(Plain-text document sources)
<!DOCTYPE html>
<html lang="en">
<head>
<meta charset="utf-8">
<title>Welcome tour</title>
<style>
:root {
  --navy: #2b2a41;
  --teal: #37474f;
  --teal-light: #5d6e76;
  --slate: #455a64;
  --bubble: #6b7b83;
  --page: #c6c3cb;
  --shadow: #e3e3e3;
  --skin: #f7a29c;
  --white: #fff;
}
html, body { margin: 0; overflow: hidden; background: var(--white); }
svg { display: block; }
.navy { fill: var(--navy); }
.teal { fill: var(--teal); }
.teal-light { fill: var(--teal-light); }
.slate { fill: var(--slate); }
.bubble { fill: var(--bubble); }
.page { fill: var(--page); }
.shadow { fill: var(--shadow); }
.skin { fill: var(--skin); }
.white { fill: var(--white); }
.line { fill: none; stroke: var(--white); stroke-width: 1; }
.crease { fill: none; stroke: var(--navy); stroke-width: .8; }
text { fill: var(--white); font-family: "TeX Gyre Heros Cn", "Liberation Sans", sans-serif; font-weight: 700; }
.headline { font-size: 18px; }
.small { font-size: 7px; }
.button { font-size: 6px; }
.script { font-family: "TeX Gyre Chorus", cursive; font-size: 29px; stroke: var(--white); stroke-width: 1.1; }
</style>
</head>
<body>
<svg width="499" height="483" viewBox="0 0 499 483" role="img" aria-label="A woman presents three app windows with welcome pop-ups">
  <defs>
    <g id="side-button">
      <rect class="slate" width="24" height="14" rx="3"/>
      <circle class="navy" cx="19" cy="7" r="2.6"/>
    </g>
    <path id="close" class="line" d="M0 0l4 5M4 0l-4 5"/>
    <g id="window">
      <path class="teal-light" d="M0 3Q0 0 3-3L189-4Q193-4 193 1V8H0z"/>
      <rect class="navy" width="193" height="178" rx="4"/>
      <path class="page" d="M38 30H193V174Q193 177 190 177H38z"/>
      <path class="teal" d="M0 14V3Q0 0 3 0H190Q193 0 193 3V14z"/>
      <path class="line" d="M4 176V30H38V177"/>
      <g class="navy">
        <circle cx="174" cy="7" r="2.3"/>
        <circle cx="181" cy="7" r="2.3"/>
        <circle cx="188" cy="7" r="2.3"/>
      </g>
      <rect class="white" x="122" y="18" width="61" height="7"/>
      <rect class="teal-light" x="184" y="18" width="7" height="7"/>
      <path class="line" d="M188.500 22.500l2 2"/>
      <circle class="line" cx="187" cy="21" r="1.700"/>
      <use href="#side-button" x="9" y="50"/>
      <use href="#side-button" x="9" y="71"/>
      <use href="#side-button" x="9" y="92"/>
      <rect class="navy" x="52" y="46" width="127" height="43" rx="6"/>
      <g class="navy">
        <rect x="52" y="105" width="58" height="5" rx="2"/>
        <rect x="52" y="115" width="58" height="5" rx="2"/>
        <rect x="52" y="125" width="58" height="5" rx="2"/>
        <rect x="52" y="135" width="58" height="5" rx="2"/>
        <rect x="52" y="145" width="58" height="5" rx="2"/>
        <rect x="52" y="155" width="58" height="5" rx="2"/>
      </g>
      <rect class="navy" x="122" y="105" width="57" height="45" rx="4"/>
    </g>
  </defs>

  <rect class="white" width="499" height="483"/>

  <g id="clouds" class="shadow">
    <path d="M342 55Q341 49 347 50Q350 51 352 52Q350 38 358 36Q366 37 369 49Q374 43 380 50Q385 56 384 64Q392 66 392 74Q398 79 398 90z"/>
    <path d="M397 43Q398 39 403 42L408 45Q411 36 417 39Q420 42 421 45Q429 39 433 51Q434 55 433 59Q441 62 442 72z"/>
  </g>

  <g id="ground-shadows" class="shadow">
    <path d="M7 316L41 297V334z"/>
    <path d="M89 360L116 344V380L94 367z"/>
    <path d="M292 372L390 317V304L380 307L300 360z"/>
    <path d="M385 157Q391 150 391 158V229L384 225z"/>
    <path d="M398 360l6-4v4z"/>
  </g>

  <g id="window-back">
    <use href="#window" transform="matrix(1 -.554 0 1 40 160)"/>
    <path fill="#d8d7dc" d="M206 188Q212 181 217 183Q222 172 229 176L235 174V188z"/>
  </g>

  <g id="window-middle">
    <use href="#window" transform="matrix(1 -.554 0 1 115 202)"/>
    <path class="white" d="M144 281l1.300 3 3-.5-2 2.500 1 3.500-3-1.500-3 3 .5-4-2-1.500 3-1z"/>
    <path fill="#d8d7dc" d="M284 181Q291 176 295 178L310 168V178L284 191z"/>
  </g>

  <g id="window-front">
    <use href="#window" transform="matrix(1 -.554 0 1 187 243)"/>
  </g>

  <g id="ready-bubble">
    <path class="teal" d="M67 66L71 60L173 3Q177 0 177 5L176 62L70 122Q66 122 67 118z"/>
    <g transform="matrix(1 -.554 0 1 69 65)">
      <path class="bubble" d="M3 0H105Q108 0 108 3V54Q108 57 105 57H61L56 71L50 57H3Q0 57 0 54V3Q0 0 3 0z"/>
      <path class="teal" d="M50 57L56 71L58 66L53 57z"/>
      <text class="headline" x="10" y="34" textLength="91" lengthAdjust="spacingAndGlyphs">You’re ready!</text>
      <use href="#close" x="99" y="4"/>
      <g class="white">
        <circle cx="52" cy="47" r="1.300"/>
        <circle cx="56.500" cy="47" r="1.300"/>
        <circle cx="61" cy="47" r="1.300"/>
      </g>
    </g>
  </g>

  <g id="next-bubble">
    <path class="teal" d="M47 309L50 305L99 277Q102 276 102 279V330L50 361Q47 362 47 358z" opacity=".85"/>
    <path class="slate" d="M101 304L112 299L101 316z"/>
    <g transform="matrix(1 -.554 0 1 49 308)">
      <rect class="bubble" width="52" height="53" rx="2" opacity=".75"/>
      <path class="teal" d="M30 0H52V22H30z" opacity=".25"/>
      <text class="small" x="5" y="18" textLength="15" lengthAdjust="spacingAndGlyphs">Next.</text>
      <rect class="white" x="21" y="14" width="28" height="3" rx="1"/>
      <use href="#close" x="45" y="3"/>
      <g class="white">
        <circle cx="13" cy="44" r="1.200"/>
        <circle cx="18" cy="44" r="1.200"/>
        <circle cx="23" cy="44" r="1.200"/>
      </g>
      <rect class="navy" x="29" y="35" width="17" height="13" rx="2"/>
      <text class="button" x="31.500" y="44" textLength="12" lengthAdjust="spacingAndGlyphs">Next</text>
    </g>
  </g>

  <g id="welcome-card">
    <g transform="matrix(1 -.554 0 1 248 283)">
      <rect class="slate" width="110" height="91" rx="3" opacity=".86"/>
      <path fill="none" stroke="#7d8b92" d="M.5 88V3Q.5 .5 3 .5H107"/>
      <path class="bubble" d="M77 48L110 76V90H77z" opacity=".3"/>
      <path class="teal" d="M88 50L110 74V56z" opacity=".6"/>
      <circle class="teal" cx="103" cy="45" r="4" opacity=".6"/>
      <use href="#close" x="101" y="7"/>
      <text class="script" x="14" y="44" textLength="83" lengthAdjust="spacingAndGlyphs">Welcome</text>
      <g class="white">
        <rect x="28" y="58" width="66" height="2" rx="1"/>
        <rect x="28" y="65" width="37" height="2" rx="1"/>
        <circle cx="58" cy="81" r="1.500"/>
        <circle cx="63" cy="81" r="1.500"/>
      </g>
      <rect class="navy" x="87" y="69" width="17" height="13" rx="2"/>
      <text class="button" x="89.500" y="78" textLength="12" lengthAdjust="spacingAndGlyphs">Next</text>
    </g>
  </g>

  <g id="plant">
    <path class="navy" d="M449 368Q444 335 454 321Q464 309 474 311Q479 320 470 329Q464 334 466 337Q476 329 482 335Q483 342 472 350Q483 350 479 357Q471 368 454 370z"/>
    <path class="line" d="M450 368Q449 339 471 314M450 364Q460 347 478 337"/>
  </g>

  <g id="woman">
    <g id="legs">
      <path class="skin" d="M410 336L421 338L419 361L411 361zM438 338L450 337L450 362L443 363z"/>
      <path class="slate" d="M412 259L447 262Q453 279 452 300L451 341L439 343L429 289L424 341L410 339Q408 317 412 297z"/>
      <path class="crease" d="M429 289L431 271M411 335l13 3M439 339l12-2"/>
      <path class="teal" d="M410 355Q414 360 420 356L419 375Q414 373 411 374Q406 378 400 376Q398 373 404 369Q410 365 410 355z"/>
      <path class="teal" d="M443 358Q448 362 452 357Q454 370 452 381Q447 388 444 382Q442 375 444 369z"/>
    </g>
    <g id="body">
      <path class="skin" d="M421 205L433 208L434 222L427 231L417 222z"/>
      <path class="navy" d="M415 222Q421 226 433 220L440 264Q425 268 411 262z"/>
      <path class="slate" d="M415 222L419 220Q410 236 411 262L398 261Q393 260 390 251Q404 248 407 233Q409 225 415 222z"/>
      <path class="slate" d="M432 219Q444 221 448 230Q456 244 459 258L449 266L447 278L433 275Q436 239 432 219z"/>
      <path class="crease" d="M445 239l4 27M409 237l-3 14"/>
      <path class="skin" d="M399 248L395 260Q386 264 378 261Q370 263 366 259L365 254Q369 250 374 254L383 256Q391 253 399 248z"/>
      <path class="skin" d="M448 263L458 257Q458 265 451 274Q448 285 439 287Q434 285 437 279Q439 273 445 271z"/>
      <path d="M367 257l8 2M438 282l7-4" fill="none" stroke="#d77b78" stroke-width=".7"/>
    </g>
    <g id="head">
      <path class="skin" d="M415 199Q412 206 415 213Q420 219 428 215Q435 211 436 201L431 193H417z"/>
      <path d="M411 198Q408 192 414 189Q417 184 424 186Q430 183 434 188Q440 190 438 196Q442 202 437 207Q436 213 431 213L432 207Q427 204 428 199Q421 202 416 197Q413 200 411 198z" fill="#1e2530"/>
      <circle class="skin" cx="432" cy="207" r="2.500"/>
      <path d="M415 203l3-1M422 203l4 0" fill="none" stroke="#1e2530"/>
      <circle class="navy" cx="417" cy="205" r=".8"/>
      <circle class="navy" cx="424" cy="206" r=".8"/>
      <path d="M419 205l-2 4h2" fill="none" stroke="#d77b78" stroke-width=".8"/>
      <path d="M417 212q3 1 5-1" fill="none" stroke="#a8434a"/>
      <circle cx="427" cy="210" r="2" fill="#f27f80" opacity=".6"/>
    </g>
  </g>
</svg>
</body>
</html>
...
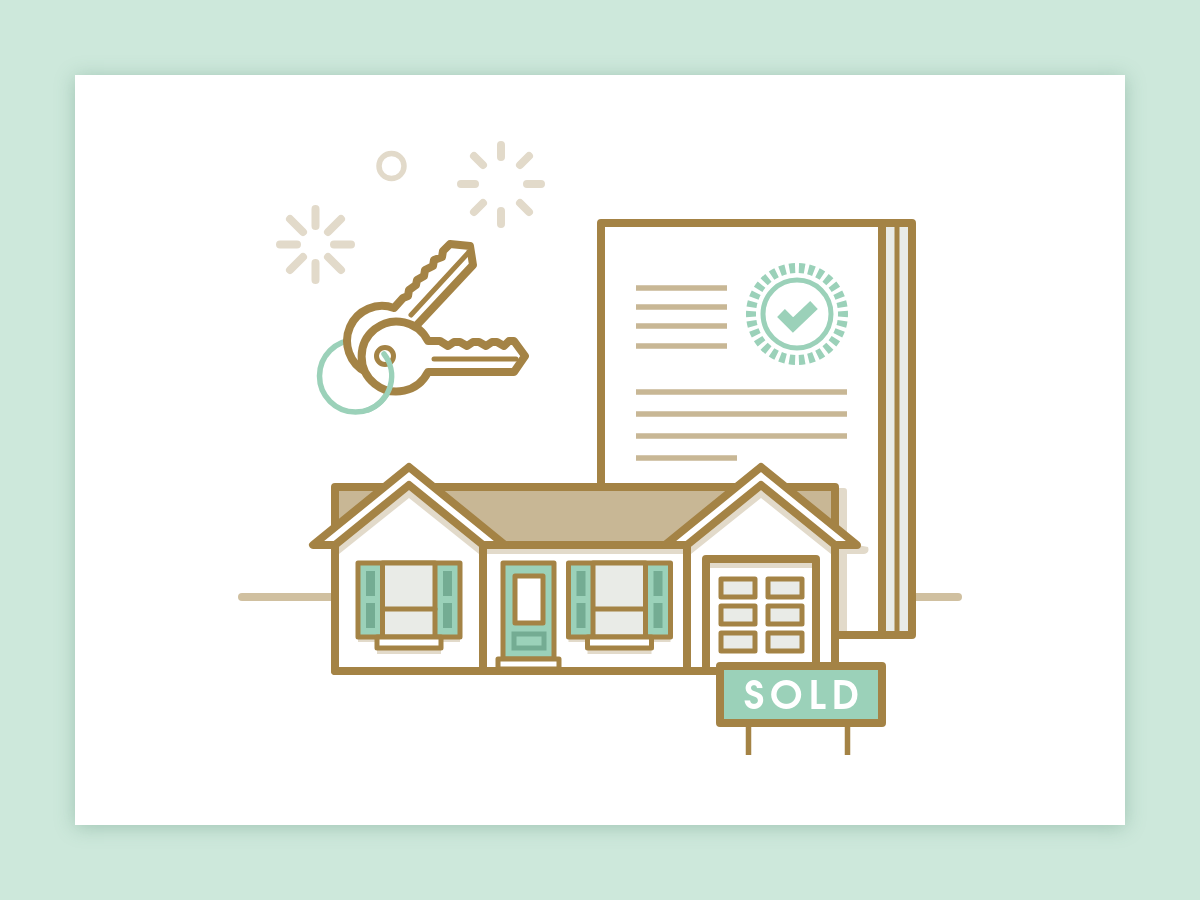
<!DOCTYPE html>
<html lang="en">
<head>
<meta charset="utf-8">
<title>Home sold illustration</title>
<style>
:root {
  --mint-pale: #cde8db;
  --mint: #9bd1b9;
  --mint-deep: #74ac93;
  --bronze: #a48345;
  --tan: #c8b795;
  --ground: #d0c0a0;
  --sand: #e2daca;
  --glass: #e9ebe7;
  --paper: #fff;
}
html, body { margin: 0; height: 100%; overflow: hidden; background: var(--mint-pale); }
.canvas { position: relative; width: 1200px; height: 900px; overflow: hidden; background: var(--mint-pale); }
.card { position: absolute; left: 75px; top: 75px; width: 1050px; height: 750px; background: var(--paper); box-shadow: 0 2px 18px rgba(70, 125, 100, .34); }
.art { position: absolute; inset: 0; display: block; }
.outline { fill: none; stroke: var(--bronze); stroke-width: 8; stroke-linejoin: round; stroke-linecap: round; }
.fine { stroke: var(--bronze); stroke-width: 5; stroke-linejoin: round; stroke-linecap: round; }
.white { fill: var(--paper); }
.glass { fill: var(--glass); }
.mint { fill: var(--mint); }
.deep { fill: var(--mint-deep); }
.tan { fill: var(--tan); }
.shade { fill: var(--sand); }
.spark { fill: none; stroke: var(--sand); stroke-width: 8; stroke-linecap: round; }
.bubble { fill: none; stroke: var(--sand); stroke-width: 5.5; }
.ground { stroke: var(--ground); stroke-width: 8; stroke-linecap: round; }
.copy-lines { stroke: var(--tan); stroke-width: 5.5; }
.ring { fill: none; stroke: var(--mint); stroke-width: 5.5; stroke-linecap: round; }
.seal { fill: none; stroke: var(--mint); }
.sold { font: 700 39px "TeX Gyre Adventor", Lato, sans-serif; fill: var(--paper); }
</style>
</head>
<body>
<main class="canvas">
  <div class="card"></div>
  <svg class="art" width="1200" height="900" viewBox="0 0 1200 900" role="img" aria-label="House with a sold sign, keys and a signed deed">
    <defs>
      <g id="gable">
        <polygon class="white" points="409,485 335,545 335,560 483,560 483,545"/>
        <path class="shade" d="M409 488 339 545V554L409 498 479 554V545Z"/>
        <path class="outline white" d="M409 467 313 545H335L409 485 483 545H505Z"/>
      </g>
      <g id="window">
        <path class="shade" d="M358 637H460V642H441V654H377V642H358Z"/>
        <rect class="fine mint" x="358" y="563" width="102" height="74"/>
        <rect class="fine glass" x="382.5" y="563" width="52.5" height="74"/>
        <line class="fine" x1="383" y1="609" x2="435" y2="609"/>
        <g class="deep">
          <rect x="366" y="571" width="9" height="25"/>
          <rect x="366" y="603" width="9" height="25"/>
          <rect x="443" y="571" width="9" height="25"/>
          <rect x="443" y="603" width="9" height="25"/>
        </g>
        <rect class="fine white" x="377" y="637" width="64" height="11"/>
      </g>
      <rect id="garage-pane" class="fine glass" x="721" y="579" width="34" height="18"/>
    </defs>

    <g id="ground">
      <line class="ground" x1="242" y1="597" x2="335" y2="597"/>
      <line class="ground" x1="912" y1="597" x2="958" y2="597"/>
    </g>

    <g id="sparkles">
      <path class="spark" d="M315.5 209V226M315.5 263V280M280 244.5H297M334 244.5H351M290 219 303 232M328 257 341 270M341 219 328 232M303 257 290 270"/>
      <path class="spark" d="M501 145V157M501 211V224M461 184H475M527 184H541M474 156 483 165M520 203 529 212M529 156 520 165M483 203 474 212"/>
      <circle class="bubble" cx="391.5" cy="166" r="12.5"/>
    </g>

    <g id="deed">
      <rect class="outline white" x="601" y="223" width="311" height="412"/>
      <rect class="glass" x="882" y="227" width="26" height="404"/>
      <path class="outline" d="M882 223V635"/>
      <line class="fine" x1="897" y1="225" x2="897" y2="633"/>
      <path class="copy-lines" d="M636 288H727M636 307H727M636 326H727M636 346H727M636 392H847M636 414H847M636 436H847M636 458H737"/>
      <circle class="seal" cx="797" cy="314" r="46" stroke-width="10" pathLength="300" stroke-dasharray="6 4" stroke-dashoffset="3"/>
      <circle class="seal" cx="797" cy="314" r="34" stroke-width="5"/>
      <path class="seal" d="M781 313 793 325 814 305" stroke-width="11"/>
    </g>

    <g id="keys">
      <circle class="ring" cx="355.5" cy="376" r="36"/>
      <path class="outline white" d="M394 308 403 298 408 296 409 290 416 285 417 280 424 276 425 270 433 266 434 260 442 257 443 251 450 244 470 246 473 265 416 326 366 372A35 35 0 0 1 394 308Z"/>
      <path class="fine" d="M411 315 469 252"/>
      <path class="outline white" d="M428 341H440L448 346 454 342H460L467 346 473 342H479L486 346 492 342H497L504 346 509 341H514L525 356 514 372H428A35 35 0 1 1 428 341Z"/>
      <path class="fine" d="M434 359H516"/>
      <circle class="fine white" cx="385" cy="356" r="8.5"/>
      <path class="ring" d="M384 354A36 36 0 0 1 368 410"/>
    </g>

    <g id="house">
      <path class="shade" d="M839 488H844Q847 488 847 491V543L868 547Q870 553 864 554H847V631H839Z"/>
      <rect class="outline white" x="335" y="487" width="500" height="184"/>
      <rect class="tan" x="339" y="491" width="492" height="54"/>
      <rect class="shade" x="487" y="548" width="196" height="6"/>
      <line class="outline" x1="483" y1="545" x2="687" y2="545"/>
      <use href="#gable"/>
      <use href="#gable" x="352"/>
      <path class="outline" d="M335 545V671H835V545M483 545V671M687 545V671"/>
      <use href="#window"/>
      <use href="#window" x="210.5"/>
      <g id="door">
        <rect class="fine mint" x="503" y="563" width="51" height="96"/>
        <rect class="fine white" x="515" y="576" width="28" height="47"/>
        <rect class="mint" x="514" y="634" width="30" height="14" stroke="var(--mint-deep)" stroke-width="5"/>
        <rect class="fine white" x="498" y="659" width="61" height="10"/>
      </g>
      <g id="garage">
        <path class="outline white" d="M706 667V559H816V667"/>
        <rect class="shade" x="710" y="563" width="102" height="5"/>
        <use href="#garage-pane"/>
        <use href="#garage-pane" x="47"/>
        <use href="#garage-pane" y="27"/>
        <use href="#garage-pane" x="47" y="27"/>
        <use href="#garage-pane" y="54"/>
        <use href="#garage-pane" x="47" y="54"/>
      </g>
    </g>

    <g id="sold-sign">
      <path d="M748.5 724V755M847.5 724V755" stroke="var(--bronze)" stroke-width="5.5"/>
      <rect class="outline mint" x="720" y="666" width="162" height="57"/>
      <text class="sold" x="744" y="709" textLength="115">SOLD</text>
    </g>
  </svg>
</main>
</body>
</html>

#### DIRECTIONS:
Filter the entries down to the lines holding the string "card". Copy each of those lines.

#### FINAL ANSWER:
  <g id="welcome-card">
.card { position: absolute; left: 75px; top: 75px; width: 1050px; height: 750px; background: var(--paper); box-shadow: 0 2px 18px rgba(70, 125, 100, .34); }
  <div class="card"></div>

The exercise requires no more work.